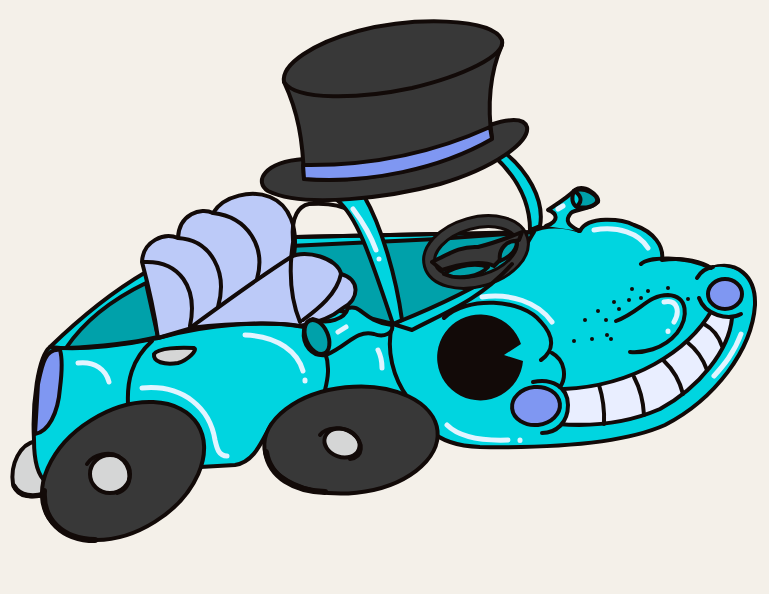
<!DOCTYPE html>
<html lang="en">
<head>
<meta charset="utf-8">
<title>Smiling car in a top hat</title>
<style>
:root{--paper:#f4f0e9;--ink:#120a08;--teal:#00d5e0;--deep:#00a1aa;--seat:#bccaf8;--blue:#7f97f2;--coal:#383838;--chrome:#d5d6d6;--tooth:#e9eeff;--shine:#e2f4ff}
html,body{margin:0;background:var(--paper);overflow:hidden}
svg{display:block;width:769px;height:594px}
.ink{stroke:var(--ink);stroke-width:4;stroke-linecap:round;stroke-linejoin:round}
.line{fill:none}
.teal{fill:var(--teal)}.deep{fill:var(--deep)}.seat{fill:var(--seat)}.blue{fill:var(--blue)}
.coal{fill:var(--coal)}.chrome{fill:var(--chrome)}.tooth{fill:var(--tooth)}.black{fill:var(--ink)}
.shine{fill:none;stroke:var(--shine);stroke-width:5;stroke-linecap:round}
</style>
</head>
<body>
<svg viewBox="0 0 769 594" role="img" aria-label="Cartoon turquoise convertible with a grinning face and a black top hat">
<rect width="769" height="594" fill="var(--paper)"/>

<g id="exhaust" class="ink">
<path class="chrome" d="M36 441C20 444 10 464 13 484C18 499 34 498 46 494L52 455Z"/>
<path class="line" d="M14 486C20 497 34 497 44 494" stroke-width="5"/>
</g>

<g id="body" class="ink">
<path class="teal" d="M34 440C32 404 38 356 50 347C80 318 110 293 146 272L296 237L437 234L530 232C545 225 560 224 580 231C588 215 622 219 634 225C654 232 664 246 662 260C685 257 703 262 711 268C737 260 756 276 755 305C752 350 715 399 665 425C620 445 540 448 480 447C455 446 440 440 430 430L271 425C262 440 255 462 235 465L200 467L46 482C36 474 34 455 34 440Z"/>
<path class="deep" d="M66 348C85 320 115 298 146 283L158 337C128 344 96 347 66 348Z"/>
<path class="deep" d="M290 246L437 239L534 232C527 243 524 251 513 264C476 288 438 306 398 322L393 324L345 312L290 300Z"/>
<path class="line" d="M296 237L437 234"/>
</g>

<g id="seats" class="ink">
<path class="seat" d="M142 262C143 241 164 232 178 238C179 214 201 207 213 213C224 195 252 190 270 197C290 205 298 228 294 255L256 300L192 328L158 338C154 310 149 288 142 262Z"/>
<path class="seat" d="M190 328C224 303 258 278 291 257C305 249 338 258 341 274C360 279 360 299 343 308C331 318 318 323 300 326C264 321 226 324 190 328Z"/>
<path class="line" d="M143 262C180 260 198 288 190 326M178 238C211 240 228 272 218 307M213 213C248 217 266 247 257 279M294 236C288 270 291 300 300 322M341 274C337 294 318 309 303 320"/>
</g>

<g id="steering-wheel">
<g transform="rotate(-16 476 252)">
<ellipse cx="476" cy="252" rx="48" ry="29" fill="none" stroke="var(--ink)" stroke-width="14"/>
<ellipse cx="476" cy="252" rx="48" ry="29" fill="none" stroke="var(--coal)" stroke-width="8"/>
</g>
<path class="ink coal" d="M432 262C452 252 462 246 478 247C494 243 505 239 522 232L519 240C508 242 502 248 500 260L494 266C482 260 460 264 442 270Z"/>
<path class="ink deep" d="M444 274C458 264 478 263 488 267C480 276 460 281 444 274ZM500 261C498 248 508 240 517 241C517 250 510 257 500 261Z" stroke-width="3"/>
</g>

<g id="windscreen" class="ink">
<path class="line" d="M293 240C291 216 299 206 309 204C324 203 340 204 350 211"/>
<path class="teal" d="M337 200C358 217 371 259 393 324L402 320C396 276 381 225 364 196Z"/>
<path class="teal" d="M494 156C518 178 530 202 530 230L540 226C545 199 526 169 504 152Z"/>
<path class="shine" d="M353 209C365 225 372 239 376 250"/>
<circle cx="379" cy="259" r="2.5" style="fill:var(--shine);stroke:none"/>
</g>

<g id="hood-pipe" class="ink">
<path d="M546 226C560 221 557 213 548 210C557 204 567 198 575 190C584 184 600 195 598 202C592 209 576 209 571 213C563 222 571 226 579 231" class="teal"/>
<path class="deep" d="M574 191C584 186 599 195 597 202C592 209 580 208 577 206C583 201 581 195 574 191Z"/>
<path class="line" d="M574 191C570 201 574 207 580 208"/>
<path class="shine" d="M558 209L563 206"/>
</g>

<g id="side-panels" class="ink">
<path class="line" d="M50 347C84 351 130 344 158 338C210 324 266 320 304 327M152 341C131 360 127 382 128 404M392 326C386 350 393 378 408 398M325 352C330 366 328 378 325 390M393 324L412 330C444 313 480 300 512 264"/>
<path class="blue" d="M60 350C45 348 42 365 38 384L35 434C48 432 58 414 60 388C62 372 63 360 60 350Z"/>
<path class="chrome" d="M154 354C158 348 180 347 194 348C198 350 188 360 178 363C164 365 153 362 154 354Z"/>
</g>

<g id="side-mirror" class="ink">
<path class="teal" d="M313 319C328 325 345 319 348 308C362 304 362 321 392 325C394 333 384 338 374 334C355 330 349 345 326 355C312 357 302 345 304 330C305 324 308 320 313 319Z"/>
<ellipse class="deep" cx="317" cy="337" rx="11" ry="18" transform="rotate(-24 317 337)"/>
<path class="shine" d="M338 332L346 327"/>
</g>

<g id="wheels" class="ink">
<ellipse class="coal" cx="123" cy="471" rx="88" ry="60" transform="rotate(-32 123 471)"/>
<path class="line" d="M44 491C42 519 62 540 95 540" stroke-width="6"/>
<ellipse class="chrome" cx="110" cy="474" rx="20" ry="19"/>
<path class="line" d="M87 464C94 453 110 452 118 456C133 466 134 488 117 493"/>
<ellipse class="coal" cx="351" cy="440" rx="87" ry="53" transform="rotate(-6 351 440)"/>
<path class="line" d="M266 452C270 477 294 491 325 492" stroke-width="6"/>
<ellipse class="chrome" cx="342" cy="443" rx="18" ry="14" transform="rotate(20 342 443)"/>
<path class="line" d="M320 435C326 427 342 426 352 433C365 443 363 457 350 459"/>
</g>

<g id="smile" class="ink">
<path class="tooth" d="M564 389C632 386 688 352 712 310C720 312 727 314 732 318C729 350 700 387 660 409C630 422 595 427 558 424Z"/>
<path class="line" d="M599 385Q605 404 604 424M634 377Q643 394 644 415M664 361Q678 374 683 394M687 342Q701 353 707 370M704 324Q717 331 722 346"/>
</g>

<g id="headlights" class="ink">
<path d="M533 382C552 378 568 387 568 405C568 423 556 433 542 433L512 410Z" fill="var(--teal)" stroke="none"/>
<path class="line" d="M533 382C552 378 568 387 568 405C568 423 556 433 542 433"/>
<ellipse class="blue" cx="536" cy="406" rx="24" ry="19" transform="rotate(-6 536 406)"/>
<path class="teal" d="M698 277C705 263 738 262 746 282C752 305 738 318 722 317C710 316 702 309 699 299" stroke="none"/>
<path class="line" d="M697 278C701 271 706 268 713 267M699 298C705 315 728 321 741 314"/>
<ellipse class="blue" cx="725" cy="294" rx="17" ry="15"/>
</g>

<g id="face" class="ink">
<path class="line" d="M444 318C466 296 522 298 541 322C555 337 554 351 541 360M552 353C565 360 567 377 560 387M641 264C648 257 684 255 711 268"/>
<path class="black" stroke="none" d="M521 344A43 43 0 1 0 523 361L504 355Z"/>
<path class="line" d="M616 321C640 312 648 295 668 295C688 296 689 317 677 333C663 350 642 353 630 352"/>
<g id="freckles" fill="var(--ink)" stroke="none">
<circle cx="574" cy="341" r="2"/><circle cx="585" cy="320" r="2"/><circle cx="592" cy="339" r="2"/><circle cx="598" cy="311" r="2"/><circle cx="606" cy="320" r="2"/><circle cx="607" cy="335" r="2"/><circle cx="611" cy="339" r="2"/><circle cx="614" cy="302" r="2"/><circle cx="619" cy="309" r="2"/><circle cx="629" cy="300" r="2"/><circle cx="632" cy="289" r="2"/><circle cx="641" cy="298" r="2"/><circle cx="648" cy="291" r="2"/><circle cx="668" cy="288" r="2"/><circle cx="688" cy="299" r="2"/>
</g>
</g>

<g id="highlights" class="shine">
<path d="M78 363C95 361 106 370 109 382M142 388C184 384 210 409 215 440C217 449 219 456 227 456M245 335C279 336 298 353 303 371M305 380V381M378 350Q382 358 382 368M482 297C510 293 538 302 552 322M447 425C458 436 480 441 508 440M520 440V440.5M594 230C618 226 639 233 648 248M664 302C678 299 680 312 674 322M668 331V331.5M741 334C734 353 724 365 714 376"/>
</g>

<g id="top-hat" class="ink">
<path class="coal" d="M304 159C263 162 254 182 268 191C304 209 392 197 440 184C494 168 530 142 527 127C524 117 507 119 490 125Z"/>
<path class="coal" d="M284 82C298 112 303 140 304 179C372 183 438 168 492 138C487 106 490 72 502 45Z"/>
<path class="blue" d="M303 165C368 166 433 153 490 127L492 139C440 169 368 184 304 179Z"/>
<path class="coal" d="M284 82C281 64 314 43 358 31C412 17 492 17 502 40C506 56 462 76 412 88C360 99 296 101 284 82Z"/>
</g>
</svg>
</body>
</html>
—————
WHAT IS EXPECTED. Go through the listing above. Show each line where the word "html" is found.

TASK OUTPUT.
<!DOCTYPE html>
<html lang="en">
html,body{margin:0;background:var(--paper);overflow:hidden}
</html>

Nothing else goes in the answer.